Task prompt:
In the copy, every line of the material that follows must appear exactly, and no pictures should.

Extracted records:
_____
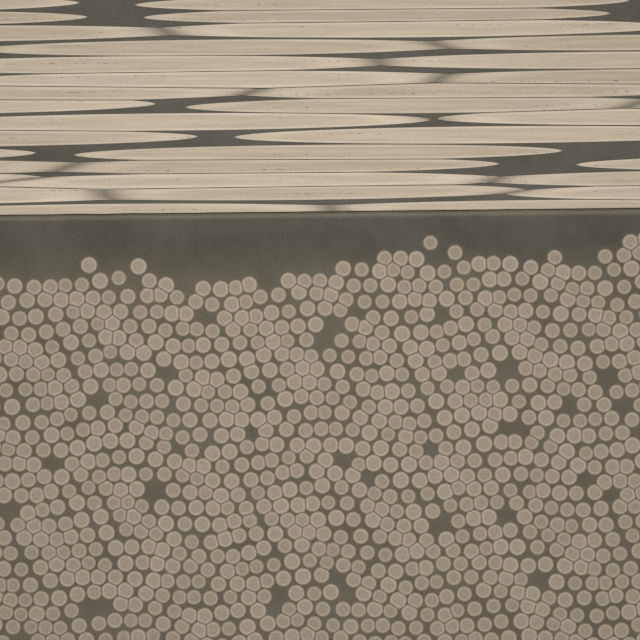
This texture is drawn by a three.js fragment shader. Its source:

```glsl
// Polished fibre composite: lengthwise fibres above a resin seam, round fibre ends packed below.
varying vec2 vUv;

float hash(vec2 p) {
  return fract(sin(dot(p, vec2(127.1, 311.7))) * 43758.55);
}

vec2 gradient(vec2 cell) {
  float angle = 6.2832 * hash(cell);
  return vec2(cos(angle), sin(angle));
}

float noise(vec2 p) {
  vec2 i = floor(p), f = fract(p), e = vec2(0.0, 1.0);
  vec2 u = f * f * f * (f * (f * 6.0 - 15.0) + 10.0);
  float low = mix(dot(gradient(i), f), dot(gradient(i + e.yx), f - e.yx), u.x);
  float high = mix(dot(gradient(i + e), f - e), dot(gradient(i + e.yy), f - e.yy), u.x);
  return mix(low, high, u.y);
}

// Height of the ragged top of the packed fibre ends
float packTop(float x) {
  return 0.562 + 0.012 * exp(-pow(x / 0.06, 2.0)) + 0.036 * smoothstep(0.42, 0.62, x)
    + 0.024 * exp(-pow((x - 0.665) / 0.045, 2.0)) + 0.036 * smoothstep(0.92, 1.0, x);
}

// Slow drift that breaks up the straight rows
vec2 drift(vec2 p) {
  return 0.006 * sin(p.yx * vec2(27.0, 21.0) + vec2(1.0, 4.0)) + 0.003 * sin(p * 47.0 + p.yx * 31.0);
}

bool isMissing(vec2 centre, float seed) {
  float stray = 0.028 * step(0.87, fract(seed * 17.3));
  float voids = 0.015 + 0.07 * exp(-pow((centre.y - 0.3) / 0.07, 2.0))
    + 0.12 * smoothstep(0.15, 0.45, noise(centre * 9.0));
  return centre.y > packTop(centre.x) + stray || fract(seed * 41.7) < voids;
}

// Packed discs, drawn out sideways by stretch: x = signed edge, y = distance from axis, z = seed
vec3 fibres(vec2 p, float stretch, float radius, float seam) {
  bool lengthwise = stretch > 1.0;
  vec2 q = p / vec2(stretch, 1.0), pitch = vec2(0.0264, 0.0232);
  vec2 guess = q - drift(q), offset = vec2(1.0);
  float first = 1.0, second = 1.0, seedOfFirst = 0.0;
  float baseRow = floor(guess.y / pitch.y + 0.5);
  for (int j = -1; j <= 1; j++) {
    float row = baseRow + float(j);
    float shift = lengthwise ? hash(vec2(row, 7.0)) : 0.5 * mod(row, 2.0);
    float baseColumn = floor(guess.x / pitch.x - shift + 0.5);
    for (int i = -1; i <= 1; i++) {
      vec2 id = vec2(baseColumn + float(i), row);
      float seed = hash(id + 3.0);
      vec2 centre = (id + vec2(shift, 0.0)) * pitch;
      centre += drift(centre) + 0.0046 * (vec2(hash(id + 19.0), hash(id + 53.0)) - 0.5);
      if (!lengthwise && isMissing(centre, seed)) continue;
      float edge = length(q - centre) - radius - 0.0018 * (seed - 0.5);
      if (edge < first) {
        second = first;
        first = edge;
        offset = q - centre;
        seedOfFirst = seed;
      } else {
        second = min(second, edge);
      }
    }
  }
  float away = length(offset) + 0.00001;
  float slope = length(offset / vec2(stretch, 1.0)) / away;
  float edge = max(first / max(slope, 0.1), seam - 0.5 * (second - first));
  return vec3(edge, lengthwise ? offset.y : away, seedOfFirst);
}

float inside(float edge, float blur) {
  return 1.0 - smoothstep(-blur, blur, edge);
}

vec3 resinColour(vec2 p) {
  float mottle = noise(p * vec2(9.0, 14.0)) + 0.5 * noise(p * 38.0);
  float depth = smoothstep(0.64, 0.54, p.y);
  return mix(vec3(0.335, 0.325, 0.29), vec3(0.385, 0.365, 0.315), depth) + 0.035 * mottle;
}

vec3 fibreEnds(vec2 p, vec3 resin) {
  vec3 f = fibres(p, 1.0, 0.0121, 0.0004);
  vec3 face = vec3(0.595, 0.545, 0.475) + 0.035 * (f.z - 0.5);
  face += 0.055 * exp(-pow((f.x + 0.0027) / 0.0013, 2.0));
  face += 0.02 * noise(p * 160.0);
  vec3 halo = mix(resin, vec3(0.43, 0.40, 0.345), 0.6 * exp(-max(f.x, 0.0) / 0.0025));
  return mix(halo, face, inside(f.x, 0.0014));
}

vec3 lengthwiseFibres(vec2 p, vec3 resin) {
  vec2 tilted = p - vec2(0.0, 0.009 * p.x);
  vec3 f = fibres(tilted, 30.0, 0.0130, 0.0002);
  float streak = noise(p * vec2(6.0, 150.0)) + 0.5 * noise(p * vec2(18.0, 330.0));
  vec3 face = vec3(0.735, 0.675, 0.592) + 0.05 * (f.z - 0.5) + 0.045 * streak;
  // Pale polished rims and broken dotted scratches
  face += 0.05 * exp(-pow((f.x + 0.0022) / 0.0012, 2.0));
  float dots = smoothstep(0.1, 0.4, noise(vec2(p.x * 120.0, f.z * 90.0)));
  float scratch = exp(-pow((f.y - 0.012 * (f.z - 0.5)) / 0.0008, 2.0));
  face -= 0.14 * dots * scratch * smoothstep(-0.1, 0.2, noise(vec2(p.x * 5.0, f.z * 37.0)));
  return mix(resin + 0.025, face, inside(f.x, 0.0012));
}

void main() {
  vec2 p = vUv;
  vec3 resin = resinColour(p);
  vec3 colour = fibreEnds(p, resin);

  // Straight ply boundary with a faint brown lip beneath it
  float ply = p.y - 0.664 - 0.011 * p.x - 0.0008 * noise(vec2(p.x * 22.0, 2.0));
  colour += vec3(0.10, 0.085, 0.065) * exp(-pow((ply + 0.006) / 0.0035, 2.0));
  colour = mix(colour, lengthwiseFibres(p, resin), smoothstep(-0.001, 0.001, ply));
  colour -= 0.13 * exp(-pow(ply / 0.0013, 2.0));

  // Uneven lamp light and fine grain
  vec2 fromCentre = p - vec2(0.5, 0.55);
  colour *= 1.025 - 0.14 * dot(fromCentre, fromCentre);
  colour += 0.025 * noise(p * 230.0);
  gl_FragColor = vec4(colour, 1.0);
}
```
_____
Result of the task:
This texture is drawn by a three.js fragment shader. Its source:

```glsl
// Polished fibre composite: lengthwise fibres above a resin seam, round fibre ends packed below.
varying vec2 vUv;

float hash(vec2 p) {
  return fract(sin(dot(p, vec2(127.1, 311.7))) * 43758.55);
}

vec2 gradient(vec2 cell) {
  float angle = 6.2832 * hash(cell);
  return vec2(cos(angle), sin(angle));
}

float noise(vec2 p) {
  vec2 i = floor(p), f = fract(p), e = vec2(0.0, 1.0);
  vec2 u = f * f * f * (f * (f * 6.0 - 15.0) + 10.0);
  float low = mix(dot(gradient(i), f), dot(gradient(i + e.yx), f - e.yx), u.x);
  float high = mix(dot(gradient(i + e), f - e), dot(gradient(i + e.yy), f - e.yy), u.x);
  return mix(low, high, u.y);
}

// Height of the ragged top of the packed fibre ends
float packTop(float x) {
  return 0.562 + 0.012 * exp(-pow(x / 0.06, 2.0)) + 0.036 * smoothstep(0.42, 0.62, x)
    + 0.024 * exp(-pow((x - 0.665) / 0.045, 2.0)) + 0.036 * smoothstep(0.92, 1.0, x);
}

// Slow drift that breaks up the straight rows
vec2 drift(vec2 p) {
  return 0.006 * sin(p.yx * vec2(27.0, 21.0) + vec2(1.0, 4.0)) + 0.003 * sin(p * 47.0 + p.yx * 31.0);
}

bool isMissing(vec2 centre, float seed) {
  float stray = 0.028 * step(0.87, fract(seed * 17.3));
  float voids = 0.015 + 0.07 * exp(-pow((centre.y - 0.3) / 0.07, 2.0))
    + 0.12 * smoothstep(0.15, 0.45, noise(centre * 9.0));
  return centre.y > packTop(centre.x) + stray || fract(seed * 41.7) < voids;
}

// Packed discs, drawn out sideways by stretch: x = signed edge, y = distance from axis, z = seed
vec3 fibres(vec2 p, float stretch, float radius, float seam) {
  bool lengthwise = stretch > 1.0;
  vec2 q = p / vec2(stretch, 1.0), pitch = vec2(0.0264, 0.0232);
  vec2 guess = q - drift(q), offset = vec2(1.0);
  float first = 1.0, second = 1.0, seedOfFirst = 0.0;
  float baseRow = floor(guess.y / pitch.y + 0.5);
  for (int j = -1; j <= 1; j++) {
    float row = baseRow + float(j);
    float shift = lengthwise ? hash(vec2(row, 7.0)) : 0.5 * mod(row, 2.0);
    float baseColumn = floor(guess.x / pitch.x - shift + 0.5);
    for (int i = -1; i <= 1; i++) {
      vec2 id = vec2(baseColumn + float(i), row);
      float seed = hash(id + 3.0);
      vec2 centre = (id + vec2(shift, 0.0)) * pitch;
      centre += drift(centre) + 0.0046 * (vec2(hash(id + 19.0), hash(id + 53.0)) - 0.5);
      if (!lengthwise && isMissing(centre, seed)) continue;
      float edge = length(q - centre) - radius - 0.0018 * (seed - 0.5);
      if (edge < first) {
        second = first;
        first = edge;
        offset = q - centre;
        seedOfFirst = seed;
      } else {
        second = min(second, edge);
      }
    }
  }
  float away = length(offset) + 0.00001;
  float slope = length(offset / vec2(stretch, 1.0)) / away;
  float edge = max(first / max(slope, 0.1), seam - 0.5 * (second - first));
  return vec3(edge, lengthwise ? offset.y : away, seedOfFirst);
}

float inside(float edge, float blur) {
  return 1.0 - smoothstep(-blur, blur, edge);
}

vec3 resinColour(vec2 p) {
  float mottle = noise(p * vec2(9.0, 14.0)) + 0.5 * noise(p * 38.0);
  float depth = smoothstep(0.64, 0.54, p.y);
  return mix(vec3(0.335, 0.325, 0.29), vec3(0.385, 0.365, 0.315), depth) + 0.035 * mottle;
}

vec3 fibreEnds(vec2 p, vec3 resin) {
  vec3 f = fibres(p, 1.0, 0.0121, 0.0004);
  vec3 face = vec3(0.595, 0.545, 0.475) + 0.035 * (f.z - 0.5);
  face += 0.055 * exp(-pow((f.x + 0.0027) / 0.0013, 2.0));
  face += 0.02 * noise(p * 160.0);
  vec3 halo = mix(resin, vec3(0.43, 0.40, 0.345), 0.6 * exp(-max(f.x, 0.0) / 0.0025));
  return mix(halo, face, inside(f.x, 0.0014));
}

vec3 lengthwiseFibres(vec2 p, vec3 resin) {
  vec2 tilted = p - vec2(0.0, 0.009 * p.x);
  vec3 f = fibres(tilted, 30.0, 0.0130, 0.0002);
  float streak = noise(p * vec2(6.0, 150.0)) + 0.5 * noise(p * vec2(18.0, 330.0));
  vec3 face = vec3(0.735, 0.675, 0.592) + 0.05 * (f.z - 0.5) + 0.045 * streak;
  // Pale polished rims and broken dotted scratches
  face += 0.05 * exp(-pow((f.x + 0.0022) / 0.0012, 2.0));
  float dots = smoothstep(0.1, 0.4, noise(vec2(p.x * 120.0, f.z * 90.0)));
  float scratch = exp(-pow((f.y - 0.012 * (f.z - 0.5)) / 0.0008, 2.0));
  face -= 0.14 * dots * scratch * smoothstep(-0.1, 0.2, noise(vec2(p.x * 5.0, f.z * 37.0)));
  return mix(resin + 0.025, face, inside(f.x, 0.0012));
}

void main() {
  vec2 p = vUv;
  vec3 resin = resinColour(p);
  vec3 colour = fibreEnds(p, resin);

  // Straight ply boundary with a faint brown lip beneath it
  float ply = p.y - 0.664 - 0.011 * p.x - 0.0008 * noise(vec2(p.x * 22.0, 2.0));
  colour += vec3(0.10, 0.085, 0.065) * exp(-pow((ply + 0.006) / 0.0035, 2.0));
  colour = mix(colour, lengthwiseFibres(p, resin), smoothstep(-0.001, 0.001, ply));
  colour -= 0.13 * exp(-pow(ply / 0.0013, 2.0));

  // Uneven lamp light and fine grain
  vec2 fromCentre = p - vec2(0.5, 0.55);
  colour *= 1.025 - 0.14 * dot(fromCentre, fromCentre);
  colour += 0.025 * noise(p * 230.0);
  gl_FragColor = vec4(colour, 1.0);
}
```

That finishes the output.